■ EXERCISE PROMPT ■
When the word "linearGradient" shows up in a line of the data below, copy that whole line.

*** Begin section ***

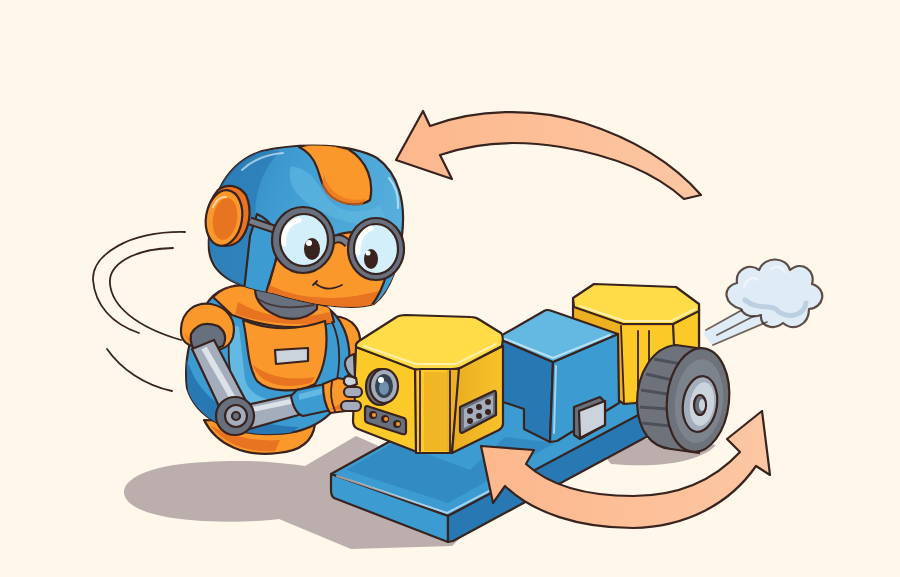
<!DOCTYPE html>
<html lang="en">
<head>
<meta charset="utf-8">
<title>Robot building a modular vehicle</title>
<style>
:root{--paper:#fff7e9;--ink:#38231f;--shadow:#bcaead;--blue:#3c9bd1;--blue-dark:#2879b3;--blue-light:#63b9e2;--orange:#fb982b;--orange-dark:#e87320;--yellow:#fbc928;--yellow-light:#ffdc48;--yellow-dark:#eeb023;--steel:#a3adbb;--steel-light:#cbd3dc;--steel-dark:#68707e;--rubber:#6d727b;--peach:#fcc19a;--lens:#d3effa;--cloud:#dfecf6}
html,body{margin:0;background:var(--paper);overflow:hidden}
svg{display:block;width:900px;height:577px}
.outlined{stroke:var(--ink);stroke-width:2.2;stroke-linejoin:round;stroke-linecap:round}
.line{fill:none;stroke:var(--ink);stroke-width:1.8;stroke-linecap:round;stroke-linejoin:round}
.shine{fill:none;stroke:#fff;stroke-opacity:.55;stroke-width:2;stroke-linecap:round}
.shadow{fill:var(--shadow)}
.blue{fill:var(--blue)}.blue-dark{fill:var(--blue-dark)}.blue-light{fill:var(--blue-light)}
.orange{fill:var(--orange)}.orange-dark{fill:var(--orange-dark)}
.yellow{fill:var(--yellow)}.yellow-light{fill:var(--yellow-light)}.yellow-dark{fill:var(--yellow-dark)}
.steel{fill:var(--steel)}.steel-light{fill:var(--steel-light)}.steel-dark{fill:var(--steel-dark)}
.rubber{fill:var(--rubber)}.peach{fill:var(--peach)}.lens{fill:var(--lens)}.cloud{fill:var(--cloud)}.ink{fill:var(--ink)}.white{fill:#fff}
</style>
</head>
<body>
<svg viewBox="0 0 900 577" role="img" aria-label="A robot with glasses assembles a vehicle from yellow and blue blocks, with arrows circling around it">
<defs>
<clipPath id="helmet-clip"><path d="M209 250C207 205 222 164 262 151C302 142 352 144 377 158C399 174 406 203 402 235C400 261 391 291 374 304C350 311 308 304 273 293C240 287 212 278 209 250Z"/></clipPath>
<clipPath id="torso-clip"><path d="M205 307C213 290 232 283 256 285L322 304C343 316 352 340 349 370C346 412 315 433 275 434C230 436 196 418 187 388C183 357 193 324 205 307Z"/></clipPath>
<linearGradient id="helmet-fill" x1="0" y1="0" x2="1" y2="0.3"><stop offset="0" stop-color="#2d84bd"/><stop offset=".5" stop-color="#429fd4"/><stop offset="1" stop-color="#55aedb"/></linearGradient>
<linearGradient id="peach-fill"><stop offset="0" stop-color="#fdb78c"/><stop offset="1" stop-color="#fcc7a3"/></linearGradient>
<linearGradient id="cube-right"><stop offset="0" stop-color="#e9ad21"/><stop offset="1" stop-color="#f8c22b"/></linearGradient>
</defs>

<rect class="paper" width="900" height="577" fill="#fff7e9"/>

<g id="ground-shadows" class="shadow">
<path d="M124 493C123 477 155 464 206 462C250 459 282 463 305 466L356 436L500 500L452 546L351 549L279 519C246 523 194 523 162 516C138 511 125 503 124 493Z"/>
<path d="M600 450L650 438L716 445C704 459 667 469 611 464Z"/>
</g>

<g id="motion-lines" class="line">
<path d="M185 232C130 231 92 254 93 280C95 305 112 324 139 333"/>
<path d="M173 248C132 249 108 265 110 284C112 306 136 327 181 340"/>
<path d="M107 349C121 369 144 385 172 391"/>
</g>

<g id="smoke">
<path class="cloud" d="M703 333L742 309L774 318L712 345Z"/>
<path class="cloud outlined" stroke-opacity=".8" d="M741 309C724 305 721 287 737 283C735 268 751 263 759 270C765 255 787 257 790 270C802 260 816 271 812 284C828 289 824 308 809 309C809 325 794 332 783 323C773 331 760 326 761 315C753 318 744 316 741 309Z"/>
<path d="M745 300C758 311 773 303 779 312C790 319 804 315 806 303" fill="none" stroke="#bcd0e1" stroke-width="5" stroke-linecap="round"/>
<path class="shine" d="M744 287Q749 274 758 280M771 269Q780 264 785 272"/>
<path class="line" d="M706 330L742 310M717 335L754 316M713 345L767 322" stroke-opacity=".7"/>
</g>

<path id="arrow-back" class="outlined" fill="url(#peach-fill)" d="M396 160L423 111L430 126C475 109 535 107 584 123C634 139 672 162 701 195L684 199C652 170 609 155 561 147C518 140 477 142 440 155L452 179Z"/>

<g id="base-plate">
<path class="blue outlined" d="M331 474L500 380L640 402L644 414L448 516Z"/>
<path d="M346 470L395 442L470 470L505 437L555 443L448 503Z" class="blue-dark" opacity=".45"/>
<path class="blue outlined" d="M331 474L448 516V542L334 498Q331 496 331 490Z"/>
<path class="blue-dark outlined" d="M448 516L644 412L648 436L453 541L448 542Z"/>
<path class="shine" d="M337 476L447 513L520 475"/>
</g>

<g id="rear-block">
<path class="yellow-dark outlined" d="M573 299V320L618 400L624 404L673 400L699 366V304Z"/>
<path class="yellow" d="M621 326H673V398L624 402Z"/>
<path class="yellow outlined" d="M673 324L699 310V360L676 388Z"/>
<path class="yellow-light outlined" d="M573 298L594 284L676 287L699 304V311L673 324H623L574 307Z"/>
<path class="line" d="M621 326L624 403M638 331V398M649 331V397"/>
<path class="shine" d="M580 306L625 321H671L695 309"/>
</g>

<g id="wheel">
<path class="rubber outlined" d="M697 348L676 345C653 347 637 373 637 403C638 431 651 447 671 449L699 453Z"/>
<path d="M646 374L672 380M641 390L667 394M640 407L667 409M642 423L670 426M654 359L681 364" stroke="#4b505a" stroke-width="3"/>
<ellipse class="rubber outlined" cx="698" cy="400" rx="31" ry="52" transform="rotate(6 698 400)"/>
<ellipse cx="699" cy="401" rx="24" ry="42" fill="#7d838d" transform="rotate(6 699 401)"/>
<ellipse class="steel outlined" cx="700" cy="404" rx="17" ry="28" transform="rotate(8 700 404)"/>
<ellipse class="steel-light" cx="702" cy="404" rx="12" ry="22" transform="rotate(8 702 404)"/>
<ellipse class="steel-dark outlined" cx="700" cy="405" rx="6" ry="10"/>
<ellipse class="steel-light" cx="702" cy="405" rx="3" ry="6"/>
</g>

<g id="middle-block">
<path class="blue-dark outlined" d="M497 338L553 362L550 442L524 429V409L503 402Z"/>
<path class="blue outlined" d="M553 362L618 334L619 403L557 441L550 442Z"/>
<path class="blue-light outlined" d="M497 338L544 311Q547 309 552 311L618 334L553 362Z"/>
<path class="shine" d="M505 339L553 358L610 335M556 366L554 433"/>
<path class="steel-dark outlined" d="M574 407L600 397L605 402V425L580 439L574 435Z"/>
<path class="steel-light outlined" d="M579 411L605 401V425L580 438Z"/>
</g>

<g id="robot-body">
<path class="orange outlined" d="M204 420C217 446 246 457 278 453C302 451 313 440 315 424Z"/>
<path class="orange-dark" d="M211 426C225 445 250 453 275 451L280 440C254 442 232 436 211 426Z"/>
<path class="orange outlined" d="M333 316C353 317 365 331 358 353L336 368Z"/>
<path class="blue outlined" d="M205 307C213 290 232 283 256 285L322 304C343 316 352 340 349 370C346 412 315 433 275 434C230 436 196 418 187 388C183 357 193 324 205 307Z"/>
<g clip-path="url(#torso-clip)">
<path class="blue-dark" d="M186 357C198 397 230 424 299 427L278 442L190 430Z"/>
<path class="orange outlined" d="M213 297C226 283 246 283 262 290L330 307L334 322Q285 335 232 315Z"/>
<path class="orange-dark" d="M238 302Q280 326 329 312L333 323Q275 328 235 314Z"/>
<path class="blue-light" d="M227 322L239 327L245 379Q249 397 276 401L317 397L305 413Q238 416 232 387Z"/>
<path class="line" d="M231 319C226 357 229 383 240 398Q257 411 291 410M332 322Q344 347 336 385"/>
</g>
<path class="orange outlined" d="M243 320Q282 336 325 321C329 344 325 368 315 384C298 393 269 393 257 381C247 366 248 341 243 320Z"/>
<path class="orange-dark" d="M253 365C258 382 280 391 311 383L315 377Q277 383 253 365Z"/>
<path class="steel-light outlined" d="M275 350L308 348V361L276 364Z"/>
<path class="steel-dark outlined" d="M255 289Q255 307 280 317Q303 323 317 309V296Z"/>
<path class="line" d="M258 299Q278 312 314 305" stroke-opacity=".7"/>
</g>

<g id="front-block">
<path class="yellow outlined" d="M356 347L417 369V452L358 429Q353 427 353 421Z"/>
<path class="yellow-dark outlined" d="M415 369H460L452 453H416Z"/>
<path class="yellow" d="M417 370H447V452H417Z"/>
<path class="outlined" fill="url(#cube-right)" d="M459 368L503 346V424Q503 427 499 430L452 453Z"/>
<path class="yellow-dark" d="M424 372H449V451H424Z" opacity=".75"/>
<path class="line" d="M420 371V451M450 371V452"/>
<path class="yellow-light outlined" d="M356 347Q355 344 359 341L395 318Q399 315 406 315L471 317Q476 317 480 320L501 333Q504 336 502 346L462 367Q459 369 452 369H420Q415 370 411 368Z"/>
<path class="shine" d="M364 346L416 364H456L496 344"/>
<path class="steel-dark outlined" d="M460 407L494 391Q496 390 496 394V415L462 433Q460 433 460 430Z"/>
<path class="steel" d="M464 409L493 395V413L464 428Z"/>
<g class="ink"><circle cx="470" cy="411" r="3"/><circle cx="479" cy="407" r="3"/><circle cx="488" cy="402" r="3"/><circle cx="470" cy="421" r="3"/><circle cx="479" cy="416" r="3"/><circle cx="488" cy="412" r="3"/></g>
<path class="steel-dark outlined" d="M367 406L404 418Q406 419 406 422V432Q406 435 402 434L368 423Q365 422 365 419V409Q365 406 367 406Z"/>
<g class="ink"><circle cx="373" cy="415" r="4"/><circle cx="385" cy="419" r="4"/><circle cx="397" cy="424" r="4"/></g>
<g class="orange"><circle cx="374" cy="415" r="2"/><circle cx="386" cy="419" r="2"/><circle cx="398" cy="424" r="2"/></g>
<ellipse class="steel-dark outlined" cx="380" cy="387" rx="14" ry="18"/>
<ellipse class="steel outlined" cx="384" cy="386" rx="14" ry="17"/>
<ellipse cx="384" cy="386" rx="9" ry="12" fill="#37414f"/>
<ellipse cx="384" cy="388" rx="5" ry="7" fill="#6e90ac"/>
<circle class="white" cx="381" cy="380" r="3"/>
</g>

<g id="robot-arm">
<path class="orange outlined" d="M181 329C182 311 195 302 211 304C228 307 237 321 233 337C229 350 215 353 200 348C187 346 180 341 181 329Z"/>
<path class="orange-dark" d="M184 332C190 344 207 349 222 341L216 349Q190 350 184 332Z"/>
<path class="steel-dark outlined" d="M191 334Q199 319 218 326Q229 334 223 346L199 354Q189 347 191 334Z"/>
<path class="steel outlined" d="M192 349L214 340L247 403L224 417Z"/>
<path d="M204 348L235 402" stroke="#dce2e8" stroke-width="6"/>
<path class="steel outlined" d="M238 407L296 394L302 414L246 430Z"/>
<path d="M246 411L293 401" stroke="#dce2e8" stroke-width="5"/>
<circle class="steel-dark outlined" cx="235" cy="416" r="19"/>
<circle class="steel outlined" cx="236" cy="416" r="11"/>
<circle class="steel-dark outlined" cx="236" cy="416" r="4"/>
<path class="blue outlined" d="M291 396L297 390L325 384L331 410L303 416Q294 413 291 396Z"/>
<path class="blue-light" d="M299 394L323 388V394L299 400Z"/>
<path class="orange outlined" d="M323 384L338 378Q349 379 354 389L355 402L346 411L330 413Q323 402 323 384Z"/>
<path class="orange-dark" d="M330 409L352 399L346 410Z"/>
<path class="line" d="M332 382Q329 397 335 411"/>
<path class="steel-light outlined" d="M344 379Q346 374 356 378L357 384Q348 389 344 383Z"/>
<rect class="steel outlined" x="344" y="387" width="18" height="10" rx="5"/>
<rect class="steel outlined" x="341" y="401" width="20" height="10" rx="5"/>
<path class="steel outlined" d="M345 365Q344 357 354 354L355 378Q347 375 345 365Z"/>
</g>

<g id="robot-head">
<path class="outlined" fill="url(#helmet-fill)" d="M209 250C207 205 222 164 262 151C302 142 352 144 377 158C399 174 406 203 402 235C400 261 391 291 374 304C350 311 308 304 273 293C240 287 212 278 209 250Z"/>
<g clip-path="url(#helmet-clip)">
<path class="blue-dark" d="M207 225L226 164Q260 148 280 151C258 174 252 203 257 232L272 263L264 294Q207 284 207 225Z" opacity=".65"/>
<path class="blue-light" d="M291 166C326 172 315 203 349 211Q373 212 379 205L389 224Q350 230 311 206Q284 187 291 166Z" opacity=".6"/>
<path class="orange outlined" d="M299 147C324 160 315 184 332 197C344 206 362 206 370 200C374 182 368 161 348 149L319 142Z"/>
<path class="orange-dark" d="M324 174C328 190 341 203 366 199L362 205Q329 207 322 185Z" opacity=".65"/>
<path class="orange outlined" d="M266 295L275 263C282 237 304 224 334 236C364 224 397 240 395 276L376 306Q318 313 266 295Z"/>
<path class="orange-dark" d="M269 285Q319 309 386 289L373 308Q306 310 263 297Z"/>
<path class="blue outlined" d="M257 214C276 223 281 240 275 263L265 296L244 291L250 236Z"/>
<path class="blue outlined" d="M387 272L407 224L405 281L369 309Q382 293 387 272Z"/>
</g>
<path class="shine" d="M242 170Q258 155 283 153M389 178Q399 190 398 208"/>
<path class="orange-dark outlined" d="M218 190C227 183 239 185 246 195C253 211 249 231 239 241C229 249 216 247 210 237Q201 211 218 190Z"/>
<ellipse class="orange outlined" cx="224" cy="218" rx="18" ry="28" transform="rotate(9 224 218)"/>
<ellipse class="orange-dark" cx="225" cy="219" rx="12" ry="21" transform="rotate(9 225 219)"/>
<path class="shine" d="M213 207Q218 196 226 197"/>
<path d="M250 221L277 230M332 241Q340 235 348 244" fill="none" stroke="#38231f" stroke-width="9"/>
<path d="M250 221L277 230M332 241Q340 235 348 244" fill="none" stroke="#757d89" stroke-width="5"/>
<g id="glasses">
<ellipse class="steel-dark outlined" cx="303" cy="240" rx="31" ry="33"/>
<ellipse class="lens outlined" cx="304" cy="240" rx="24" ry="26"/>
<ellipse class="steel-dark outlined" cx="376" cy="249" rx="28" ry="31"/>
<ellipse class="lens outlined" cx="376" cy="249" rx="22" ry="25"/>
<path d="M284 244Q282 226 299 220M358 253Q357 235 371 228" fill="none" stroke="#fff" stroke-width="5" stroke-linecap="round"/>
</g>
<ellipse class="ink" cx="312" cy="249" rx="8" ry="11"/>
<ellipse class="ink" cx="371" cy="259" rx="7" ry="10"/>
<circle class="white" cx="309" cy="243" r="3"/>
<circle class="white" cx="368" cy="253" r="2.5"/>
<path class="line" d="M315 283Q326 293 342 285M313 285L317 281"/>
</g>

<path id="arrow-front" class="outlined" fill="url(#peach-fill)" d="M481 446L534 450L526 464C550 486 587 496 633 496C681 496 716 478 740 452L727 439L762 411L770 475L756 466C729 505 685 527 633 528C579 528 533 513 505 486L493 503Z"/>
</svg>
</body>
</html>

*** End section ***

■ ANSWER SECTION ■
<linearGradient id="helmet-fill" x1="0" y1="0" x2="1" y2="0.3"><stop offset="0" stop-color="#2d84bd"/><stop offset=".5" stop-color="#429fd4"/><stop offset="1" stop-color="#55aedb"/></linearGradient>
<linearGradient id="peach-fill"><stop offset="0" stop-color="#fdb78c"/><stop offset="1" stop-color="#fcc7a3"/></linearGradient>
<linearGradient id="cube-right"><stop offset="0" stop-color="#e9ad21"/><stop offset="1" stop-color="#f8c22b"/></linearGradient>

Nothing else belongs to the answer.